Stored data entries:

%%

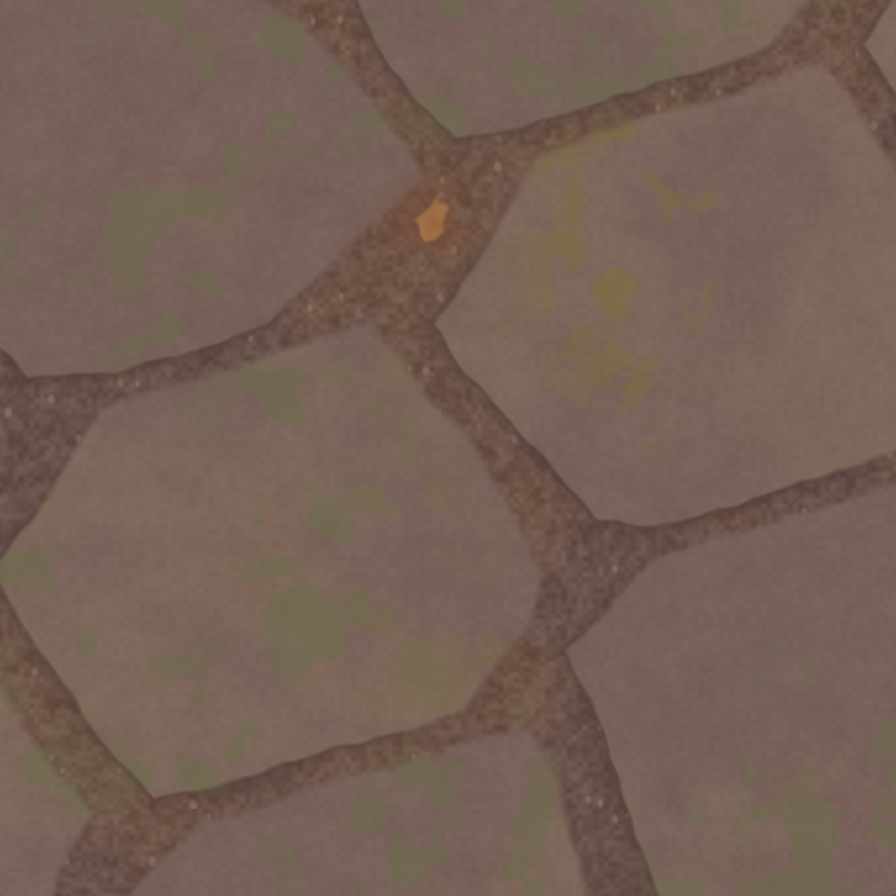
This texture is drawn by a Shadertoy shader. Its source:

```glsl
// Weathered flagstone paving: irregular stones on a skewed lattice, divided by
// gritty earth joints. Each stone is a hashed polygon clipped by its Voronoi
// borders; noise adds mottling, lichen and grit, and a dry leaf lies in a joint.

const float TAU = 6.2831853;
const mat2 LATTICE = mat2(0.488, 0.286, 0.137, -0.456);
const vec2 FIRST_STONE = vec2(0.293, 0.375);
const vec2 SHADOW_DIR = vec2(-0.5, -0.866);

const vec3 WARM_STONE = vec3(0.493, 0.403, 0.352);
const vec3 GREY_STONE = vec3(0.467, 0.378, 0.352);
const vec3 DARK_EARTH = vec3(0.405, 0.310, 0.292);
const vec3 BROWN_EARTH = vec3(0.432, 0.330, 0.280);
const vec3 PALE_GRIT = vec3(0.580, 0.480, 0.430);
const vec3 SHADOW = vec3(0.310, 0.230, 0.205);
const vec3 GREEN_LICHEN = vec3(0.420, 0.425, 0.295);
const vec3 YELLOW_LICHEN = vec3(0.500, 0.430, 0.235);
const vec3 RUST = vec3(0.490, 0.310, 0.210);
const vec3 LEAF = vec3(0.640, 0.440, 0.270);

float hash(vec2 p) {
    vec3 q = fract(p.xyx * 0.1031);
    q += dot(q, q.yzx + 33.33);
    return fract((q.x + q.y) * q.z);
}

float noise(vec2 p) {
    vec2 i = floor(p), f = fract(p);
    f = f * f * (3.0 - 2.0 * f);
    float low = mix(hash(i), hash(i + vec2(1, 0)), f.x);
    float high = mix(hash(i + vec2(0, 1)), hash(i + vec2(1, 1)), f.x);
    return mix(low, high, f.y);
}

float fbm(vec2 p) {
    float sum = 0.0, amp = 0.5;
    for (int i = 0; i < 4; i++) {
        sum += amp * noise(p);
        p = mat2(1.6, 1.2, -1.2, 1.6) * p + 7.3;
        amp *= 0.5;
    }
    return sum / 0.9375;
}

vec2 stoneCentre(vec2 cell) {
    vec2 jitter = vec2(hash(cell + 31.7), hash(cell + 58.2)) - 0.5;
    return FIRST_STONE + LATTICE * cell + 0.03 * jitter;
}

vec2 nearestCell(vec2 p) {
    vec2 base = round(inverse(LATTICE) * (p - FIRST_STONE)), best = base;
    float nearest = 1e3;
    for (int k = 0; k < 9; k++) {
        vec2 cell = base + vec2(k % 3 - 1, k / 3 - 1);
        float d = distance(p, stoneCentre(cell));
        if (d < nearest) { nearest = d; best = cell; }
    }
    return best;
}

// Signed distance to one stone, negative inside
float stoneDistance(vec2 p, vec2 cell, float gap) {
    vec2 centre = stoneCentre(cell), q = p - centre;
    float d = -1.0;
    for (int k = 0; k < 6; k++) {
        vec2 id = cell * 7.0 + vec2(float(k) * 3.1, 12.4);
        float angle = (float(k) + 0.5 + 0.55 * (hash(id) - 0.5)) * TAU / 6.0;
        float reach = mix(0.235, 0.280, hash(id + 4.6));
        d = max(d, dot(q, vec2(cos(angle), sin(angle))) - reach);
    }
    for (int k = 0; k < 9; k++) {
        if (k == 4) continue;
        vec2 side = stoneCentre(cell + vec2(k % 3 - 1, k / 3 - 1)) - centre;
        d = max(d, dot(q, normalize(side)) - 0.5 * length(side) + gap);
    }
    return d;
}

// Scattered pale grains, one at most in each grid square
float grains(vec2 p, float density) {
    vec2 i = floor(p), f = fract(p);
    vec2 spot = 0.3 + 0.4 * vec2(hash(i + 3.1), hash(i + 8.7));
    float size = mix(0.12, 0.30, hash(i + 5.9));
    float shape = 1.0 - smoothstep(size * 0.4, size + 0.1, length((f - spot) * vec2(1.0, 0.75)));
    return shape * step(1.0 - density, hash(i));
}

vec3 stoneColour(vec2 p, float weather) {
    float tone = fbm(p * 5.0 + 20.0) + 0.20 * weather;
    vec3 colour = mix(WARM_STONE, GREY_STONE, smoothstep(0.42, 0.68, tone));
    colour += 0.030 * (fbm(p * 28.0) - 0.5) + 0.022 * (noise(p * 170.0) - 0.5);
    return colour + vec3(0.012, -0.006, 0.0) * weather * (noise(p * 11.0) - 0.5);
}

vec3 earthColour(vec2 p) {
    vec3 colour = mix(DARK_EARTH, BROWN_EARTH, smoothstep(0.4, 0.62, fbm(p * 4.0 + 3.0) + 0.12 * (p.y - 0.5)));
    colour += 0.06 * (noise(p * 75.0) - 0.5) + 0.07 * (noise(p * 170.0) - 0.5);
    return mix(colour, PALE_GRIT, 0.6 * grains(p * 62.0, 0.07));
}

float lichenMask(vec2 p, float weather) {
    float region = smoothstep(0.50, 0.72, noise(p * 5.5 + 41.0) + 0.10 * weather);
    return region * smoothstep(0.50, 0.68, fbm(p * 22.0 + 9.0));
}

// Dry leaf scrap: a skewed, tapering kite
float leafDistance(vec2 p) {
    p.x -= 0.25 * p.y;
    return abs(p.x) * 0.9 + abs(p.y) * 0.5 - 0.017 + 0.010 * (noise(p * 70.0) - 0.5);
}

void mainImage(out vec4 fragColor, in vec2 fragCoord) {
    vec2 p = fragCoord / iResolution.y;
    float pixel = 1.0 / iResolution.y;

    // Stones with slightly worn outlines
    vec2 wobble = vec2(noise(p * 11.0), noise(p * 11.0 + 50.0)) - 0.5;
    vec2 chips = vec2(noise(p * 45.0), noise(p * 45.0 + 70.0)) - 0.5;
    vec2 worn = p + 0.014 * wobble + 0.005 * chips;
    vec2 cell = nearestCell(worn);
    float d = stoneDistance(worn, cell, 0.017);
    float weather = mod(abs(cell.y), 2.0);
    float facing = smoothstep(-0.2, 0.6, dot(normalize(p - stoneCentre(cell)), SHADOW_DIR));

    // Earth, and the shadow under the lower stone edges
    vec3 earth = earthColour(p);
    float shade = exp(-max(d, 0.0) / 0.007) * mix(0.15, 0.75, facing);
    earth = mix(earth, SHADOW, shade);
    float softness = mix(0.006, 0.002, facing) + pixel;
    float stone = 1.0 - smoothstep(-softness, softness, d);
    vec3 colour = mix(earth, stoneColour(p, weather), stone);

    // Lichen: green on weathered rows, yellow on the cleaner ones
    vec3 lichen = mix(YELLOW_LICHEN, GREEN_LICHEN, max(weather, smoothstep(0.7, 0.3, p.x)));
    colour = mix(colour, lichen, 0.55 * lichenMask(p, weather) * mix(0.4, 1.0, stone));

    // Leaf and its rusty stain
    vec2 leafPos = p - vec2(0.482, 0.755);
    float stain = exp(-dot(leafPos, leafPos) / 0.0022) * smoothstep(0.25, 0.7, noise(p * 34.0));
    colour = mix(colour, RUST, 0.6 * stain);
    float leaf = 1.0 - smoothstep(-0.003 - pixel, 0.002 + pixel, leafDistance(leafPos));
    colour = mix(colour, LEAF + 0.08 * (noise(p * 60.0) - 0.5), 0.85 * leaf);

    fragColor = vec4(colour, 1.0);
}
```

%%

*What the task asks*. Your answer must be the full set of entries, set down exactly and without pictures.

*Written response*.
This texture is drawn by a Shadertoy shader. Its source:

```glsl
// Weathered flagstone paving: irregular stones on a skewed lattice, divided by
// gritty earth joints. Each stone is a hashed polygon clipped by its Voronoi
// borders; noise adds mottling, lichen and grit, and a dry leaf lies in a joint.

const float TAU = 6.2831853;
const mat2 LATTICE = mat2(0.488, 0.286, 0.137, -0.456);
const vec2 FIRST_STONE = vec2(0.293, 0.375);
const vec2 SHADOW_DIR = vec2(-0.5, -0.866);

const vec3 WARM_STONE = vec3(0.493, 0.403, 0.352);
const vec3 GREY_STONE = vec3(0.467, 0.378, 0.352);
const vec3 DARK_EARTH = vec3(0.405, 0.310, 0.292);
const vec3 BROWN_EARTH = vec3(0.432, 0.330, 0.280);
const vec3 PALE_GRIT = vec3(0.580, 0.480, 0.430);
const vec3 SHADOW = vec3(0.310, 0.230, 0.205);
const vec3 GREEN_LICHEN = vec3(0.420, 0.425, 0.295);
const vec3 YELLOW_LICHEN = vec3(0.500, 0.430, 0.235);
const vec3 RUST = vec3(0.490, 0.310, 0.210);
const vec3 LEAF = vec3(0.640, 0.440, 0.270);

float hash(vec2 p) {
    vec3 q = fract(p.xyx * 0.1031);
    q += dot(q, q.yzx + 33.33);
    return fract((q.x + q.y) * q.z);
}

float noise(vec2 p) {
    vec2 i = floor(p), f = fract(p);
    f = f * f * (3.0 - 2.0 * f);
    float low = mix(hash(i), hash(i + vec2(1, 0)), f.x);
    float high = mix(hash(i + vec2(0, 1)), hash(i + vec2(1, 1)), f.x);
    return mix(low, high, f.y);
}

float fbm(vec2 p) {
    float sum = 0.0, amp = 0.5;
    for (int i = 0; i < 4; i++) {
        sum += amp * noise(p);
        p = mat2(1.6, 1.2, -1.2, 1.6) * p + 7.3;
        amp *= 0.5;
    }
    return sum / 0.9375;
}

vec2 stoneCentre(vec2 cell) {
    vec2 jitter = vec2(hash(cell + 31.7), hash(cell + 58.2)) - 0.5;
    return FIRST_STONE + LATTICE * cell + 0.03 * jitter;
}

vec2 nearestCell(vec2 p) {
    vec2 base = round(inverse(LATTICE) * (p - FIRST_STONE)), best = base;
    float nearest = 1e3;
    for (int k = 0; k < 9; k++) {
        vec2 cell = base + vec2(k % 3 - 1, k / 3 - 1);
        float d = distance(p, stoneCentre(cell));
        if (d < nearest) { nearest = d; best = cell; }
    }
    return best;
}

// Signed distance to one stone, negative inside
float stoneDistance(vec2 p, vec2 cell, float gap) {
    vec2 centre = stoneCentre(cell), q = p - centre;
    float d = -1.0;
    for (int k = 0; k < 6; k++) {
        vec2 id = cell * 7.0 + vec2(float(k) * 3.1, 12.4);
        float angle = (float(k) + 0.5 + 0.55 * (hash(id) - 0.5)) * TAU / 6.0;
        float reach = mix(0.235, 0.280, hash(id + 4.6));
        d = max(d, dot(q, vec2(cos(angle), sin(angle))) - reach);
    }
    for (int k = 0; k < 9; k++) {
        if (k == 4) continue;
        vec2 side = stoneCentre(cell + vec2(k % 3 - 1, k / 3 - 1)) - centre;
        d = max(d, dot(q, normalize(side)) - 0.5 * length(side) + gap);
    }
    return d;
}

// Scattered pale grains, one at most in each grid square
float grains(vec2 p, float density) {
    vec2 i = floor(p), f = fract(p);
    vec2 spot = 0.3 + 0.4 * vec2(hash(i + 3.1), hash(i + 8.7));
    float size = mix(0.12, 0.30, hash(i + 5.9));
    float shape = 1.0 - smoothstep(size * 0.4, size + 0.1, length((f - spot) * vec2(1.0, 0.75)));
    return shape * step(1.0 - density, hash(i));
}

vec3 stoneColour(vec2 p, float weather) {
    float tone = fbm(p * 5.0 + 20.0) + 0.20 * weather;
    vec3 colour = mix(WARM_STONE, GREY_STONE, smoothstep(0.42, 0.68, tone));
    colour += 0.030 * (fbm(p * 28.0) - 0.5) + 0.022 * (noise(p * 170.0) - 0.5);
    return colour + vec3(0.012, -0.006, 0.0) * weather * (noise(p * 11.0) - 0.5);
}

vec3 earthColour(vec2 p) {
    vec3 colour = mix(DARK_EARTH, BROWN_EARTH, smoothstep(0.4, 0.62, fbm(p * 4.0 + 3.0) + 0.12 * (p.y - 0.5)));
    colour += 0.06 * (noise(p * 75.0) - 0.5) + 0.07 * (noise(p * 170.0) - 0.5);
    return mix(colour, PALE_GRIT, 0.6 * grains(p * 62.0, 0.07));
}

float lichenMask(vec2 p, float weather) {
    float region = smoothstep(0.50, 0.72, noise(p * 5.5 + 41.0) + 0.10 * weather);
    return region * smoothstep(0.50, 0.68, fbm(p * 22.0 + 9.0));
}

// Dry leaf scrap: a skewed, tapering kite
float leafDistance(vec2 p) {
    p.x -= 0.25 * p.y;
    return abs(p.x) * 0.9 + abs(p.y) * 0.5 - 0.017 + 0.010 * (noise(p * 70.0) - 0.5);
}

void mainImage(out vec4 fragColor, in vec2 fragCoord) {
    vec2 p = fragCoord / iResolution.y;
    float pixel = 1.0 / iResolution.y;

    // Stones with slightly worn outlines
    vec2 wobble = vec2(noise(p * 11.0), noise(p * 11.0 + 50.0)) - 0.5;
    vec2 chips = vec2(noise(p * 45.0), noise(p * 45.0 + 70.0)) - 0.5;
    vec2 worn = p + 0.014 * wobble + 0.005 * chips;
    vec2 cell = nearestCell(worn);
    float d = stoneDistance(worn, cell, 0.017);
    float weather = mod(abs(cell.y), 2.0);
    float facing = smoothstep(-0.2, 0.6, dot(normalize(p - stoneCentre(cell)), SHADOW_DIR));

    // Earth, and the shadow under the lower stone edges
    vec3 earth = earthColour(p);
    float shade = exp(-max(d, 0.0) / 0.007) * mix(0.15, 0.75, facing);
    earth = mix(earth, SHADOW, shade);
    float softness = mix(0.006, 0.002, facing) + pixel;
    float stone = 1.0 - smoothstep(-softness, softness, d);
    vec3 colour = mix(earth, stoneColour(p, weather), stone);

    // Lichen: green on weathered rows, yellow on the cleaner ones
    vec3 lichen = mix(YELLOW_LICHEN, GREEN_LICHEN, max(weather, smoothstep(0.7, 0.3, p.x)));
    colour = mix(colour, lichen, 0.55 * lichenMask(p, weather) * mix(0.4, 1.0, stone));

    // Leaf and its rusty stain
    vec2 leafPos = p - vec2(0.482, 0.755);
    float stain = exp(-dot(leafPos, leafPos) / 0.0022) * smoothstep(0.25, 0.7, noise(p * 34.0));
    colour = mix(colour, RUST, 0.6 * stain);
    float leaf = 1.0 - smoothstep(-0.003 - pixel, 0.002 + pixel, leafDistance(leafPos));
    colour = mix(colour, LEAF + 0.08 * (noise(p * 60.0) - 0.5), 0.85 * leaf);

    fragColor = vec4(colour, 1.0);
}
```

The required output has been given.